### ACTIVITY
Reproduce, exactly and in full, only the lines below from the one containing "324H391M393 324H400M402 324H416M371" through the one containing "384H294M296 384H299M301 384H307M284".

### WORKING DATA
# # # # #
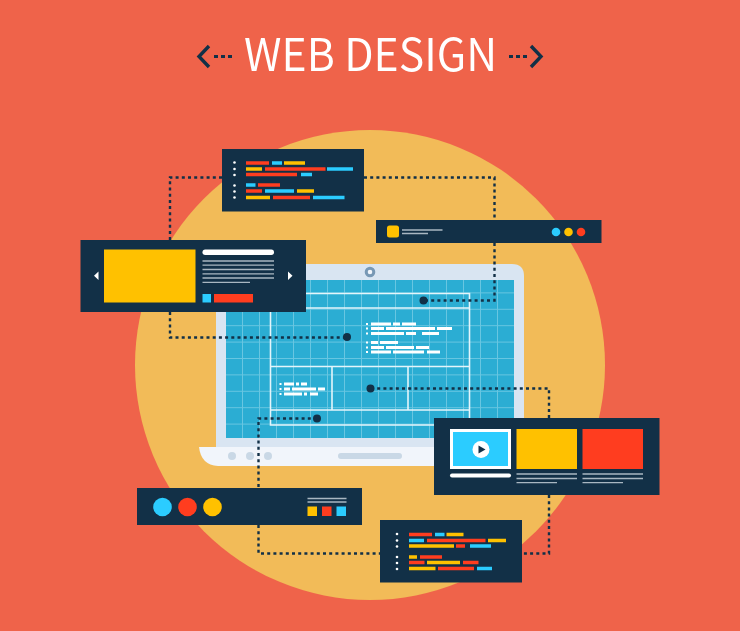
<!DOCTYPE html>
<html lang="en">
<head>
<meta charset="utf-8">
<title>Web Design</title>
<style>
:root {
  --coral: #ef634a;
  --sun: #f2bb58;
  --navy: #123047;
  --yellow: #ffc100;
  --red: #ff3d1f;
  --cyan: #2bccff;
  --screen: #2badd3;
  --lid: #d9e5f2;
  --base: #f1f5fb;
  --detail: #c9d8e6;
  --white: #fff;
}
html, body { margin: 0; height: 100%; overflow: hidden; }
body { background: var(--coral); }
svg { display: block; width: 740px; height: 631px; }
.title { font: 400 45px "Noto Sans CJK JP", "Open Sans", sans-serif; fill: var(--white); }
.navy { fill: var(--navy); }
.yellow { fill: var(--yellow); }
.red { fill: var(--red); }
.cyan { fill: var(--cyan); }
.white { fill: var(--white); }
.detail { fill: var(--detail); }
.chevron { fill: none; stroke: var(--navy); stroke-width: 3.4; }
.connector { fill: none; stroke: var(--navy); stroke-width: 2.4; stroke-dasharray: 3 3.2; }
.code path { fill: none; stroke-width: 3.4; }
.code .y { stroke: var(--yellow); }
.code .r { stroke: var(--red); }
.code .c { stroke: var(--cyan); }
.code .w { stroke: var(--white); stroke-width: 3; }
.copy { fill: none; stroke: #a9b7c2; stroke-width: 1.3; }
.wireframe { fill: none; stroke: #e4f5fb; stroke-width: 1.6; }
</style>
</head>
<body>
<svg viewBox="0 0 740 631" role="img" aria-label="Web design: a laptop wireframe linked to page components">
  <defs>
    <pattern id="grid" x="225" y="276" width="17" height="16.4" patternUnits="userSpaceOnUse">
      <path d="M0 .5H17M.5 0V17" fill="none" stroke="#68c6e1" stroke-width="1"/>
    </pattern>
    <g id="bullets" class="white">
      <circle cy="0" r="1.3"/><circle cy="6.5" r="1.3"/><circle cy="12.5" r="1.3"/>
      <circle cy="23" r="1.3"/><circle cy="29" r="1.3"/><circle cy="35" r="1.3"/>
    </g>
  </defs>

  <rect width="740" height="631" fill="var(--coral)"/>
  <circle cx="370" cy="365" r="235" fill="var(--sun)"/>

  <g id="heading">
    <path class="chevron" d="M209 46L199 56.5L209 67M531 46L541 56.5L531 67"/>
    <path d="M214 56.5H232M509 56.5H527" fill="none" stroke="var(--navy)" stroke-width="3" stroke-dasharray="4 3"/>
    <text class="title" x="244" y="71" textLength="253" lengthAdjust="spacingAndGlyphs">WEB DESIGN</text>
  </g>

  <g id="laptop">
    <path d="M216 448V276Q216 264 228 264H512Q524 264 524 276V448Z" fill="var(--lid)"/>
    <circle cx="370" cy="272" r="3.8" fill="var(--base)" stroke="#7798b5" stroke-width="3"/>
    <rect x="226" y="280" width="288" height="158" fill="var(--screen)"/>
    <rect x="226" y="280" width="288" height="158" fill="url(#grid)"/>
    <path d="M199 447H541Q540 466 521 466H218Q201 465 199 447Z" fill="var(--base)"/>
    <g class="detail">
      <circle cx="232" cy="456" r="4"/><circle cx="250" cy="456" r="4"/><circle cx="268" cy="456" r="4"/>
      <rect x="338" y="453" width="64" height="6" rx="3"/>
    </g>
    <path class="wireframe" d="M270.500 293.500H469.500V425H270.500ZM270.500 308H469.500M270.500 366.500H469.500M270.500 410H469.500M332 366.500V410M408 366.500V410"/>
    <g class="code">
      <path class="w" d="M371 324H391M393 324H400M402 324H416M371 328.500H384M386 328.500H435M437 328.500H452M371 333.500H404M406 333.500H416M422 333.500H439M371 342.500H378M380 342.500H398M371 347.500H384M386 347.500H414M416 347.500H429M371 352H391M393 352H424M427 352H440"/>
      <path class="w" d="M284 384H294M296 384H299M301 384H307M284 389H290M292 389H316M318 389H325M284 394H302M304 394H307M310 394H318"/>
      <path class="w" d="M366 324h2M366 328.500h2M366 333.500h2M366 342.500h2M366 347.500h2M366 352h2M279.500 384h2M279.500 389h2M279.500 394h2" style="stroke-width:1.8"/>
    </g>
  </g>

  <g id="connectors">
    <path class="connector" d="M222 177.500H170V240M170 312V337.500H347"/>
    <path class="connector" d="M364 177.500H494.500V220M494.500 243V300.500H424"/>
    <path class="connector" d="M371 388.500H549V418M549 495V553.500H522"/>
    <path class="connector" d="M317 418.500H258.500V488M258.500 525V553.500H380"/>
    <g class="navy">
      <circle cx="347" cy="337" r="4"/><circle cx="423.500" cy="300.500" r="4"/>
      <circle cx="370.500" cy="388.500" r="4"/><circle cx="317" cy="418.500" r="4"/>
    </g>
  </g>

  <g id="code-panel-top" class="code">
    <rect class="navy" x="222" y="149" width="142" height="62.500"/>
    <use href="#bullets" x="234.500" y="162.500"/>
    <path class="r" d="M246 163H269M265 169H325.500M246 174.500H297M258 185H280M246 191H262M273 197.500H310"/>
    <path class="c" d="M272 163H282M327 169H353M301 174.500H312M246 185H255.500M265 191H294M313 197.500H344.500"/>
    <path class="y" d="M284 163H305M246 169H262M297 191H314M246 197.500H270"/>
  </g>

  <g id="toolbar-panel">
    <rect class="navy" x="376" y="220" width="225.500" height="23"/>
    <rect class="yellow" x="387" y="225.500" width="12" height="12" rx="2.500"/>
    <path class="copy" d="M402 230H442.500M402 233.500H428"/>
    <circle class="cyan" cx="556" cy="232" r="4.300"/>
    <circle class="yellow" cx="568.500" cy="232" r="4.300"/>
    <circle class="red" cx="581" cy="232" r="4.300"/>
  </g>

  <g id="slider-panel">
    <rect class="navy" x="80.500" y="240" width="225.500" height="72"/>
    <rect class="yellow" x="104" y="249.500" width="91.500" height="53"/>
    <path class="white" d="M98.500 271.500V280L94 275.800ZM288 271.500V280L292.500 275.800Z"/>
    <rect class="white" x="202.500" y="249.500" width="71.500" height="5.500" rx="2.700"/>
    <path class="copy" d="M202.500 261H274M202.500 265.200H274M202.500 269.500H274M202.500 273.800H274M202.500 278H274M202.500 282.300H250"/>
    <rect class="cyan" x="202.500" y="294" width="8.500" height="8.500"/>
    <rect class="red" x="214" y="294" width="39" height="8.500"/>
  </g>

  <g id="gallery-panel">
    <rect class="navy" x="434" y="418" width="225.500" height="77"/>
    <rect class="white" x="450" y="429" width="61" height="40"/>
    <rect class="cyan" x="453" y="432" width="55" height="34"/>
    <circle class="white" cx="481" cy="449.500" r="8.500"/>
    <path class="navy" d="M478.500 445.500V453.500L485.500 449.500Z"/>
    <rect class="yellow" x="516.500" y="429" width="60.500" height="40"/>
    <rect class="red" x="582.500" y="429" width="60.500" height="40"/>
    <rect class="white" x="450" y="473.500" width="61" height="4" rx="2"/>
    <path class="copy" d="M516.500 474H577M516.500 478.500H577M516.500 482.700H557M582.500 474H643M582.500 478.500H643M582.500 482.700H623"/>
  </g>

  <g id="buttons-panel">
    <rect class="navy" x="137" y="488" width="225" height="37"/>
    <circle class="cyan" cx="162.500" cy="507" r="9.300"/>
    <circle class="red" cx="187.500" cy="507" r="9.300"/>
    <circle class="yellow" cx="212.500" cy="507" r="9.300"/>
    <path class="copy" d="M307.500 498.500H346.500M307.500 502H346.500"/>
    <rect class="yellow" x="307.500" y="506.500" width="9.500" height="9.500"/>
    <rect class="red" x="322" y="506.500" width="9.500" height="9.500"/>
    <rect class="cyan" x="336.500" y="506.500" width="9.500" height="9.500"/>
  </g>

  <g id="code-panel-bottom" class="code">
    <rect class="navy" x="380" y="520" width="142" height="62.500"/>
    <use href="#bullets" x="397" y="534"/>
    <path class="r" d="M409 534.500H432M427 540.500H485.500M456 546H465M420 557H442M409 562.500H424.500M463 562.500H478.500M438 568.500H474"/>
    <path class="c" d="M435 534.500H444.500M409 540.500H424M470 546H491M477 568.500H492"/>
    <path class="y" d="M446.500 534.500H463.500M488 540.500H506M409 546H454M409 557H417M427 562.500H460M409 568.500H435.500"/>
  </g>
</svg>
</body>
</html>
# # # # #
### OUTPUT OF THE EXERCISE
      <path class="w" d="M371 324H391M393 324H400M402 324H416M371 328.500H384M386 328.500H435M437 328.500H452M371 333.500H404M406 333.500H416M422 333.500H439M371 342.500H378M380 342.500H398M371 347.500H384M386 347.500H414M416 347.500H429M371 352H391M393 352H424M427 352H440"/>
      <path class="w" d="M284 384H294M296 384H299M301 384H307M284 389H290M292 389H316M318 389H325M284 394H302M304 394H307M310 394H318"/>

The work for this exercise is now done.